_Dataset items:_
---

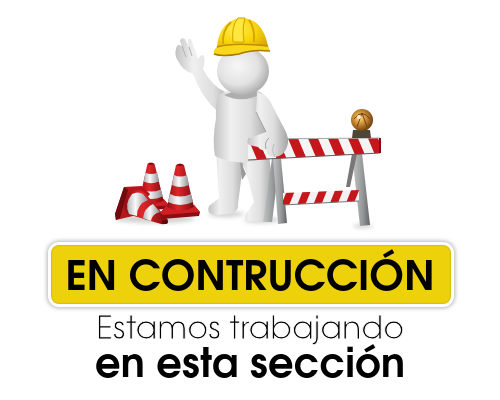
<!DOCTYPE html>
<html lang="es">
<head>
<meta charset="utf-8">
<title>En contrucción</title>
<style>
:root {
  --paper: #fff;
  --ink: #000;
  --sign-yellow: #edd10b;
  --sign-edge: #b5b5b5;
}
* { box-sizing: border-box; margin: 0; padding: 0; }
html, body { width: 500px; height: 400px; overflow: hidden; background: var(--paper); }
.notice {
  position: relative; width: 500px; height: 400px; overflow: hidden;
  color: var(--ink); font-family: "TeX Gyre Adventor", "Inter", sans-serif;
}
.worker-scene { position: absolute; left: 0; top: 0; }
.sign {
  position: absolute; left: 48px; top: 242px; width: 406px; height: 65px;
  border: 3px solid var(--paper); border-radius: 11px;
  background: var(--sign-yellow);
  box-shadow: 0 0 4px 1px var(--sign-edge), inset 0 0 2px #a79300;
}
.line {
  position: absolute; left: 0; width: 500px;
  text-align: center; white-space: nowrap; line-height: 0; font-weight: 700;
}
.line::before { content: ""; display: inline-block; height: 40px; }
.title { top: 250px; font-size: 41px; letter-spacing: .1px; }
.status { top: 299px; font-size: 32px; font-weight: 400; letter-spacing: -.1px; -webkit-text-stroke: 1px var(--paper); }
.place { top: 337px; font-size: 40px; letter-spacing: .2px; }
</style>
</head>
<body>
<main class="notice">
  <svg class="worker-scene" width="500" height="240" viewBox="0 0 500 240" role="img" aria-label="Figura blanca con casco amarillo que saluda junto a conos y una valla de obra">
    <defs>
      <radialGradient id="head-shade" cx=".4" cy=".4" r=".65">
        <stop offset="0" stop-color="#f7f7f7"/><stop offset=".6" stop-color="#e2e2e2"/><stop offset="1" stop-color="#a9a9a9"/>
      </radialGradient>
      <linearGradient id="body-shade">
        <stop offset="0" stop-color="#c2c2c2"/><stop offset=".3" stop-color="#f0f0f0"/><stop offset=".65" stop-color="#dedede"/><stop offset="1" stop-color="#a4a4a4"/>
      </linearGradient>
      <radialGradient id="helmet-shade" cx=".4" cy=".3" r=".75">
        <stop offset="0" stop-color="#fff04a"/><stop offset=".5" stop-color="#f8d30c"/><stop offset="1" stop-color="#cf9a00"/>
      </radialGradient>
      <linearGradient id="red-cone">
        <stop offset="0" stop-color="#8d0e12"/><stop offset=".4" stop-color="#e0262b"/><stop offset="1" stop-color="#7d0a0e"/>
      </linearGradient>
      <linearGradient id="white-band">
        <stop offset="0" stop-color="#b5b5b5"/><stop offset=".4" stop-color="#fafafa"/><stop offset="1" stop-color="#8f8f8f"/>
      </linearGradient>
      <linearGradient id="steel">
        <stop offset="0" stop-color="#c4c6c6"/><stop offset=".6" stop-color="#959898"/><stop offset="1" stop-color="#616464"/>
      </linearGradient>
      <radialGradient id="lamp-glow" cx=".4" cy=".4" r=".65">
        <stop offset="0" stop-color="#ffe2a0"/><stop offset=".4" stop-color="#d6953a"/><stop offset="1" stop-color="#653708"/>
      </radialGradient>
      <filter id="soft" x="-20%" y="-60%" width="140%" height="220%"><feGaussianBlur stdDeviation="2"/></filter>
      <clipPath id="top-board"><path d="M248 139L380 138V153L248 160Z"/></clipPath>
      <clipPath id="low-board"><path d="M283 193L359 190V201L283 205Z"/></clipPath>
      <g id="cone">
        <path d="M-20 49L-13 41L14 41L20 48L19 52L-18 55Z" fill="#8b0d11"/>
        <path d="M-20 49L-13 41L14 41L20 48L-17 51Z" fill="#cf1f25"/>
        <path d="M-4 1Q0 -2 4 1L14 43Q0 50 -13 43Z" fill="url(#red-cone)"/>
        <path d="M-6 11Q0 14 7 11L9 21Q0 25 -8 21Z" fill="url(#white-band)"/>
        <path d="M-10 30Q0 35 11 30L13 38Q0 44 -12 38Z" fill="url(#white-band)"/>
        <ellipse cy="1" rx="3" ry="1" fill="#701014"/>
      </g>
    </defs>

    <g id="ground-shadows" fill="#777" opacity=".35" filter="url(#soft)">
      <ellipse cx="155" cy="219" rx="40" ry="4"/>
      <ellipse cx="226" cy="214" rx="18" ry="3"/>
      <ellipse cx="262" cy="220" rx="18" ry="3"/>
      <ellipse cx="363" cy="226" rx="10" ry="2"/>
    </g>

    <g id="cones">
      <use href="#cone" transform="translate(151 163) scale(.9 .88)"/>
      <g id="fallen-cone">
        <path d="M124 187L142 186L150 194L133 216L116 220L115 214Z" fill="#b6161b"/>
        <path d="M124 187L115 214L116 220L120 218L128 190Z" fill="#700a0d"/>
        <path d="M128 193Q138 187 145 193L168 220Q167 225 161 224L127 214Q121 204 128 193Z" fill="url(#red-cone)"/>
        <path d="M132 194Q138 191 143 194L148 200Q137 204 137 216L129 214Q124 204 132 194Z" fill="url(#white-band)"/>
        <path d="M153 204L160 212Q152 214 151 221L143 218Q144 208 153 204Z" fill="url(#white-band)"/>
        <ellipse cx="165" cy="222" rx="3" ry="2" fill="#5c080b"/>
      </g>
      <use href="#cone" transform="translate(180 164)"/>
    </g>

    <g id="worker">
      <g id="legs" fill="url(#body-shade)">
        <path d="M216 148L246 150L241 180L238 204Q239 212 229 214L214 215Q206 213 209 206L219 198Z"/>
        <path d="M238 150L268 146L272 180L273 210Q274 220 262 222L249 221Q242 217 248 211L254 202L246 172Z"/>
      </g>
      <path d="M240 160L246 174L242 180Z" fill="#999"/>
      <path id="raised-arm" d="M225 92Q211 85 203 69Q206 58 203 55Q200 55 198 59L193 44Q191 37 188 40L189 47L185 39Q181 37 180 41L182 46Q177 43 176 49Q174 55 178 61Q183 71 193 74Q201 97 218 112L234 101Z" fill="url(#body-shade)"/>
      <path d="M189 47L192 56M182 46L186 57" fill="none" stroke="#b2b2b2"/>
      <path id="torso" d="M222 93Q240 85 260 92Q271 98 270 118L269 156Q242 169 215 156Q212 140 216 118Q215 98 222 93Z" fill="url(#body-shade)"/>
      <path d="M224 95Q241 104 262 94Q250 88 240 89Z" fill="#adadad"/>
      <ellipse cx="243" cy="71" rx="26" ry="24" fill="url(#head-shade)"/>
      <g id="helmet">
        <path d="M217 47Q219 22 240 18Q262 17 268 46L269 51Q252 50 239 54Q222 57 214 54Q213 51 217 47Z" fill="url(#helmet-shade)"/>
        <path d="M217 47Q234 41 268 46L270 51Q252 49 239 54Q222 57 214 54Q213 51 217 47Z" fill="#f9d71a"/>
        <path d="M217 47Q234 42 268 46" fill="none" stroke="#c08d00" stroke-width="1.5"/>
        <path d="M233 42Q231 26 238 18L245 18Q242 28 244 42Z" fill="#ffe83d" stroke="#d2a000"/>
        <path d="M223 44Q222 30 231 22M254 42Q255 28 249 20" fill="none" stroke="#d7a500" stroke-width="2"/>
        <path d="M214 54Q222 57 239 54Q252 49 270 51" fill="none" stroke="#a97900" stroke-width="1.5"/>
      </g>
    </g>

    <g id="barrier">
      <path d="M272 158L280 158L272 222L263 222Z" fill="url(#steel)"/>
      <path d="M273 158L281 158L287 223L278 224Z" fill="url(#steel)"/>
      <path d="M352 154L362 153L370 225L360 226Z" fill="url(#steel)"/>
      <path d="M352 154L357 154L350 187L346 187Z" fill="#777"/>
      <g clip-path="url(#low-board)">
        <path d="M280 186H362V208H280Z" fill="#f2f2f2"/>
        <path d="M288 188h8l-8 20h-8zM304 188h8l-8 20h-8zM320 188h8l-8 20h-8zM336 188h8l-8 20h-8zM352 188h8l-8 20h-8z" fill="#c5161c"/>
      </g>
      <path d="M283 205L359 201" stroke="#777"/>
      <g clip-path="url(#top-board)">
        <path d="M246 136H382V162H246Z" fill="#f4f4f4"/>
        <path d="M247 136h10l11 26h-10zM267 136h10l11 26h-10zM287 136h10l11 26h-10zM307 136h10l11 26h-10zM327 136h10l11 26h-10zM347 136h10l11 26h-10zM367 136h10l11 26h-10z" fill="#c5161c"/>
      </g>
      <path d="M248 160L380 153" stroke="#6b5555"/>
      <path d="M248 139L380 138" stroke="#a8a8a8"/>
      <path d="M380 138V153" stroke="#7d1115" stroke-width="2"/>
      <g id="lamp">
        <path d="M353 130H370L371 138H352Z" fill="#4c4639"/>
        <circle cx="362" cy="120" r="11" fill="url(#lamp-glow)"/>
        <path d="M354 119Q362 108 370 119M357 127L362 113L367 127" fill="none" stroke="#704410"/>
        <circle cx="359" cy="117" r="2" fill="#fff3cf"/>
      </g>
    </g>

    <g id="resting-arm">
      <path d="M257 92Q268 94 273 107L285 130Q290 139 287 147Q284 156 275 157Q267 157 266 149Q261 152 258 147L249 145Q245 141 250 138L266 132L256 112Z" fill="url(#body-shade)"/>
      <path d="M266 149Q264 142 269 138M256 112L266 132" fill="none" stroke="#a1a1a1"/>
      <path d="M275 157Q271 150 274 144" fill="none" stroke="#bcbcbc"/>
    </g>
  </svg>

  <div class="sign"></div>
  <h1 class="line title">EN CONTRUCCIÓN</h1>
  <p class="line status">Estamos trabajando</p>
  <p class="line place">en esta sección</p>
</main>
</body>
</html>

---

_ACTION ITEM:_
Give the number of lines in the records that hold the word "letter", with no other words.

_EXERCISE RESULT:_
3